Press Release: Research Alliance "News-Polygraph"
BMBF selects regional AI research project for the detection of manipulated media content for funding
The AI research project “News-polygraph” was selected for funding by the Federal Ministry of Education and Research (BMBF) as part of the funding program “RUBIN – Regional Entrepreneurial Alliances for Innovation”. The aim of the project is to develop a technology platform that uses Artificial Intelligence to identify targeted disinformation (“fake news”). For this purpose, “News-polygraph” will combine various software tools for detecting the manipulation of images, sound, videos, and texts. The result will be a networked collection of digital tools to combat falsified or out-of-context information. Over the next three years, a total of ten partners from Berlin, Brandenburg, and Thuringia will work together on research and development, including institutions from science, media, technology, and industry.

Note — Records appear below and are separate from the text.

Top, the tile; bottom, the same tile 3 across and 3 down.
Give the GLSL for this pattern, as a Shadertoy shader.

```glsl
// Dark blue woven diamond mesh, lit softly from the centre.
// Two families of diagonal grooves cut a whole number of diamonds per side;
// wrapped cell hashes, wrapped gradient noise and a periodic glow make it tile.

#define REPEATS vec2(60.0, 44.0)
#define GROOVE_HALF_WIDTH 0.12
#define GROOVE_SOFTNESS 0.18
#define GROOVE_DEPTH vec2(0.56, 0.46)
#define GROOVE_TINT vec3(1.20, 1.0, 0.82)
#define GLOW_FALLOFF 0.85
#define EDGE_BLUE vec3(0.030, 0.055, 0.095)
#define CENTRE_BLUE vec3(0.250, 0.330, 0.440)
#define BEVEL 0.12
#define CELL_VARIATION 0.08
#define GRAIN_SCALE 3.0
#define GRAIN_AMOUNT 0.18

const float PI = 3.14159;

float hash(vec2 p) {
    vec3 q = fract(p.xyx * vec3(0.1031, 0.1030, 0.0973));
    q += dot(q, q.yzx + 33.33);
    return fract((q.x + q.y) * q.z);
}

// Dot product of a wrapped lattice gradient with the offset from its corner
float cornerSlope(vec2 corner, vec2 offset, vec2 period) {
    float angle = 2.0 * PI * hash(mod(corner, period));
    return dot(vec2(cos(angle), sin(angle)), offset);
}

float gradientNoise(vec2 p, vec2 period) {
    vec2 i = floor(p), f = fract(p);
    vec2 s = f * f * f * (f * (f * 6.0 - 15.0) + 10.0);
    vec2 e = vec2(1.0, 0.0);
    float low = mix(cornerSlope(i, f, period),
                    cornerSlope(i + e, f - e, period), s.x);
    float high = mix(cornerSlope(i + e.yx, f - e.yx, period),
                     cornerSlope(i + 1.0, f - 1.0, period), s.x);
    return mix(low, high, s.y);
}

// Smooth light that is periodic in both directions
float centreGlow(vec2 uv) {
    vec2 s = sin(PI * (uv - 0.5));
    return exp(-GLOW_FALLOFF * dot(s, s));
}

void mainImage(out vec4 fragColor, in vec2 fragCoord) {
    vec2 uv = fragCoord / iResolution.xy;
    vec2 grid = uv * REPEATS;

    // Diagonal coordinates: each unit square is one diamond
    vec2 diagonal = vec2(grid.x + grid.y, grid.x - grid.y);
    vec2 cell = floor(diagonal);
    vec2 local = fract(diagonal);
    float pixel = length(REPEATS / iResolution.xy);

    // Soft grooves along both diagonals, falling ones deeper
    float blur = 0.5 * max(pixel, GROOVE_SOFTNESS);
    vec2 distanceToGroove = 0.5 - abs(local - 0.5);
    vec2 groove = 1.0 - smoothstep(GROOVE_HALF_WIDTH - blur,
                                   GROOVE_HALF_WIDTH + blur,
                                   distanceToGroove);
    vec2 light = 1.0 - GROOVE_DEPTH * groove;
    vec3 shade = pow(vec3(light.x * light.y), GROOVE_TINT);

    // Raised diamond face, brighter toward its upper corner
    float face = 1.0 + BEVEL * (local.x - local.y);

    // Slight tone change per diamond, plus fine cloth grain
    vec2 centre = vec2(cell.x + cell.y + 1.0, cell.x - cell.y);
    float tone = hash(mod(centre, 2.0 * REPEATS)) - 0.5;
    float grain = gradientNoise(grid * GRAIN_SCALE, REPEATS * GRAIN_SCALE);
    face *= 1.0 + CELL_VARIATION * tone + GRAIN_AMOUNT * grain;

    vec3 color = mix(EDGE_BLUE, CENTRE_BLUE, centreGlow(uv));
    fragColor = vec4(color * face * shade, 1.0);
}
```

“News-polygraph” is expected to officially start its implementation phase in spring 2023.
An AI lie detector for media content: What is fact and what is “fake”?
The planned digital “news-polygraph” tools will support the media industry by making it easier and faster to check multimedia content for manipulation with the help of AI. In social media, deliberately placed misinformation has long been a well-known and widespread problem. Not only is the number of manipulated media increasing rapidly, but also the quality of fake content is increasing. So-called deepfakes – image, audio or video files manipulated with AI – increasingly appear deceptively real, so that counterfeits can only be identified with great effort. “News-polygraph” is intended to support media professionals and other affected industries in the reliable, time-efficient, and intuitive detection of false information.
For the reliable detection of manipulated media content, the AI models must be “trained” by experts in disinformation. How well the training works will be tested in an initial pilot project in the journalistic field. Other areas of application are diverse and range from PR agencies to public institutions, insurance companies and investigative authorities.
A strong alliance with partners from science, media, technology, and business
Ten partners from the region have joined forces for “News-polygraph” and form an interdisciplinary research alliance. “News-polygraph” is closely linked to basic and applied research through the three scientific partners – the German Research Center for Artificial Intelligence, the Fraunhofer Institute for Digital Media Technology IDMT, and the Technical University of Berlin. The entrepreneurial orientation of the project is strengthened by the five corporate partners Crowdee, delphai, neurocat, transfermedia production services, and Ubermetrics Technologies. The concrete pilot project of “News-polygraph” will be implemented by the two user partners Deutsche Welle and Rundfunk Berlin-Brandenburg, who will test the developed prototype with their editorial fact checking experts.
“The fight against disinformation is the greatest journalistic and social challenge of our time. The fast and reliable verification of media content is therefore becoming increasingly important in news production, but also in other fields of application. With ‘News-polygraph’, we want to develop a widely applicable, intuitive solution for this,” says Wilfried Runde, spokesman for ‘News-polygraph’ and Head of Research and Cooperation Projects at Deutsche Welle.
“News-polygraph” is expected to officially enter the implementation phase in spring 2023.
If you have any questions, please contact:
Claudia Wolf | Project coordination News-polygraph | info(at)news-polygraph.com | +49 331 721 21 83
The research alliance News-polygraph consists of ten partners, five of which are companies (Crowdee GmbH, delphai by AtomLeap GmbH, neurocat GmbH, transfermedia production servicesGmbH and Ubermetrics Technologies GmbH), three science partners (Deutsches Forschungszentrum für Künstliche Intelligenz GmbH, Fraunhofer-Institut für Digitale Medientechnologie IDMTand Technische Universität Berlin), and two user partners (Deutsche Welle and Rundfunk Berlin-Brandenburg).